§ **Information given**:
Content starts
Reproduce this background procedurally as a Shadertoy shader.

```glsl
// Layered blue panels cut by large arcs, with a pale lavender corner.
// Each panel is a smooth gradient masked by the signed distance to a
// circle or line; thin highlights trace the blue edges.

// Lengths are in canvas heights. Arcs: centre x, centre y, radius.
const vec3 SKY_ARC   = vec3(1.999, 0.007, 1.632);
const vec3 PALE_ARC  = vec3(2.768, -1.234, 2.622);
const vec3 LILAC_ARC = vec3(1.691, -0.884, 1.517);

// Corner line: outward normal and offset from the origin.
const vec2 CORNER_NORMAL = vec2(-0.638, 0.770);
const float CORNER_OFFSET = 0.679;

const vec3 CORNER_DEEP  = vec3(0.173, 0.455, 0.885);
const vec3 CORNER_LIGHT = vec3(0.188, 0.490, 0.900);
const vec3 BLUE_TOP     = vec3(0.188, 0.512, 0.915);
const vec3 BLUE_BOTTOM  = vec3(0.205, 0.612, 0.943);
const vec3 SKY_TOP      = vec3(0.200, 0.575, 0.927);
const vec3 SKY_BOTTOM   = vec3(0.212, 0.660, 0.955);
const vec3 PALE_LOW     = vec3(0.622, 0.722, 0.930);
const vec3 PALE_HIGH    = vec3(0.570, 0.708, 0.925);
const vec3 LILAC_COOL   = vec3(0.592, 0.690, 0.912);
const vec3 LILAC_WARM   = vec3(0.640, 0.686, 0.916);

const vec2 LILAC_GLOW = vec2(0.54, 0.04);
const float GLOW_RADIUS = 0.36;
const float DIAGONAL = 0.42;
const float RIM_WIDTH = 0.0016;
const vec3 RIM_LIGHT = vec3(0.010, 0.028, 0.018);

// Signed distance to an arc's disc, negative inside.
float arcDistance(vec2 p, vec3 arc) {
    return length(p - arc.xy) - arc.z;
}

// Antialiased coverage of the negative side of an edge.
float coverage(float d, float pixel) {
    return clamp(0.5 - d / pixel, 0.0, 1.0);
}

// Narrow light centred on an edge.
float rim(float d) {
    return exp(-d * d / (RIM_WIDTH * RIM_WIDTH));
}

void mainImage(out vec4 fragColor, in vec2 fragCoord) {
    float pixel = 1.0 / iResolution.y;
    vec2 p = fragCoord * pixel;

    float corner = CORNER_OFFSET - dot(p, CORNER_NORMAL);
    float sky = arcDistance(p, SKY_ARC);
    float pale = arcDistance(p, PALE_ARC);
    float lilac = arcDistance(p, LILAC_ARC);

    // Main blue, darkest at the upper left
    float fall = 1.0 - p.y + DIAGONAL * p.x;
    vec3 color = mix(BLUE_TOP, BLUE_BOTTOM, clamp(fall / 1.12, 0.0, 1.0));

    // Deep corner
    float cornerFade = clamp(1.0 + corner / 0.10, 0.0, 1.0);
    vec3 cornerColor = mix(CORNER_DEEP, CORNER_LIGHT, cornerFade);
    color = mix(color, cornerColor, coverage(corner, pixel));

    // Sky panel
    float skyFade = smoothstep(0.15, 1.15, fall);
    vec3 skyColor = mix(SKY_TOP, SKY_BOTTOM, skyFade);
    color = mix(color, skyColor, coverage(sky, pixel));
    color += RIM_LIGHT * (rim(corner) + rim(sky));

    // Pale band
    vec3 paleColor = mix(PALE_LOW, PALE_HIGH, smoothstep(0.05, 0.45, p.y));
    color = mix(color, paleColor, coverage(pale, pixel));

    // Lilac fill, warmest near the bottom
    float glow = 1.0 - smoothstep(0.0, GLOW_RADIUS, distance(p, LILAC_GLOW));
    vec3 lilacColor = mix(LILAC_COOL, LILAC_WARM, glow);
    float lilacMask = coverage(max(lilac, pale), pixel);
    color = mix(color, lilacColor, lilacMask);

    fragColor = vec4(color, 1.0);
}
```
Content ends
§ **Assigned task**:
Every entry above must appear again in the reply, exactly as it stands.

§ **Exercise response**:
Reproduce this background procedurally as a Shadertoy shader.

```glsl
// Layered blue panels cut by large arcs, with a pale lavender corner.
// Each panel is a smooth gradient masked by the signed distance to a
// circle or line; thin highlights trace the blue edges.

// Lengths are in canvas heights. Arcs: centre x, centre y, radius.
const vec3 SKY_ARC   = vec3(1.999, 0.007, 1.632);
const vec3 PALE_ARC  = vec3(2.768, -1.234, 2.622);
const vec3 LILAC_ARC = vec3(1.691, -0.884, 1.517);

// Corner line: outward normal and offset from the origin.
const vec2 CORNER_NORMAL = vec2(-0.638, 0.770);
const float CORNER_OFFSET = 0.679;

const vec3 CORNER_DEEP  = vec3(0.173, 0.455, 0.885);
const vec3 CORNER_LIGHT = vec3(0.188, 0.490, 0.900);
const vec3 BLUE_TOP     = vec3(0.188, 0.512, 0.915);
const vec3 BLUE_BOTTOM  = vec3(0.205, 0.612, 0.943);
const vec3 SKY_TOP      = vec3(0.200, 0.575, 0.927);
const vec3 SKY_BOTTOM   = vec3(0.212, 0.660, 0.955);
const vec3 PALE_LOW     = vec3(0.622, 0.722, 0.930);
const vec3 PALE_HIGH    = vec3(0.570, 0.708, 0.925);
const vec3 LILAC_COOL   = vec3(0.592, 0.690, 0.912);
const vec3 LILAC_WARM   = vec3(0.640, 0.686, 0.916);

const vec2 LILAC_GLOW = vec2(0.54, 0.04);
const float GLOW_RADIUS = 0.36;
const float DIAGONAL = 0.42;
const float RIM_WIDTH = 0.0016;
const vec3 RIM_LIGHT = vec3(0.010, 0.028, 0.018);

// Signed distance to an arc's disc, negative inside.
float arcDistance(vec2 p, vec3 arc) {
    return length(p - arc.xy) - arc.z;
}

// Antialiased coverage of the negative side of an edge.
float coverage(float d, float pixel) {
    return clamp(0.5 - d / pixel, 0.0, 1.0);
}

// Narrow light centred on an edge.
float rim(float d) {
    return exp(-d * d / (RIM_WIDTH * RIM_WIDTH));
}

void mainImage(out vec4 fragColor, in vec2 fragCoord) {
    float pixel = 1.0 / iResolution.y;
    vec2 p = fragCoord * pixel;

    float corner = CORNER_OFFSET - dot(p, CORNER_NORMAL);
    float sky = arcDistance(p, SKY_ARC);
    float pale = arcDistance(p, PALE_ARC);
    float lilac = arcDistance(p, LILAC_ARC);

    // Main blue, darkest at the upper left
    float fall = 1.0 - p.y + DIAGONAL * p.x;
    vec3 color = mix(BLUE_TOP, BLUE_BOTTOM, clamp(fall / 1.12, 0.0, 1.0));

    // Deep corner
    float cornerFade = clamp(1.0 + corner / 0.10, 0.0, 1.0);
    vec3 cornerColor = mix(CORNER_DEEP, CORNER_LIGHT, cornerFade);
    color = mix(color, cornerColor, coverage(corner, pixel));

    // Sky panel
    float skyFade = smoothstep(0.15, 1.15, fall);
    vec3 skyColor = mix(SKY_TOP, SKY_BOTTOM, skyFade);
    color = mix(color, skyColor, coverage(sky, pixel));
    color += RIM_LIGHT * (rim(corner) + rim(sky));

    // Pale band
    vec3 paleColor = mix(PALE_LOW, PALE_HIGH, smoothstep(0.05, 0.45, p.y));
    color = mix(color, paleColor, coverage(pale, pixel));

    // Lilac fill, warmest near the bottom
    float glow = 1.0 - smoothstep(0.0, GLOW_RADIUS, distance(p, LILAC_GLOW));
    vec3 lilacColor = mix(LILAC_COOL, LILAC_WARM, glow);
    float lilacMask = coverage(max(lilac, pale), pixel);
    color = mix(color, lilacColor, lilacMask);

    fragColor = vec4(color, 1.0);
}
```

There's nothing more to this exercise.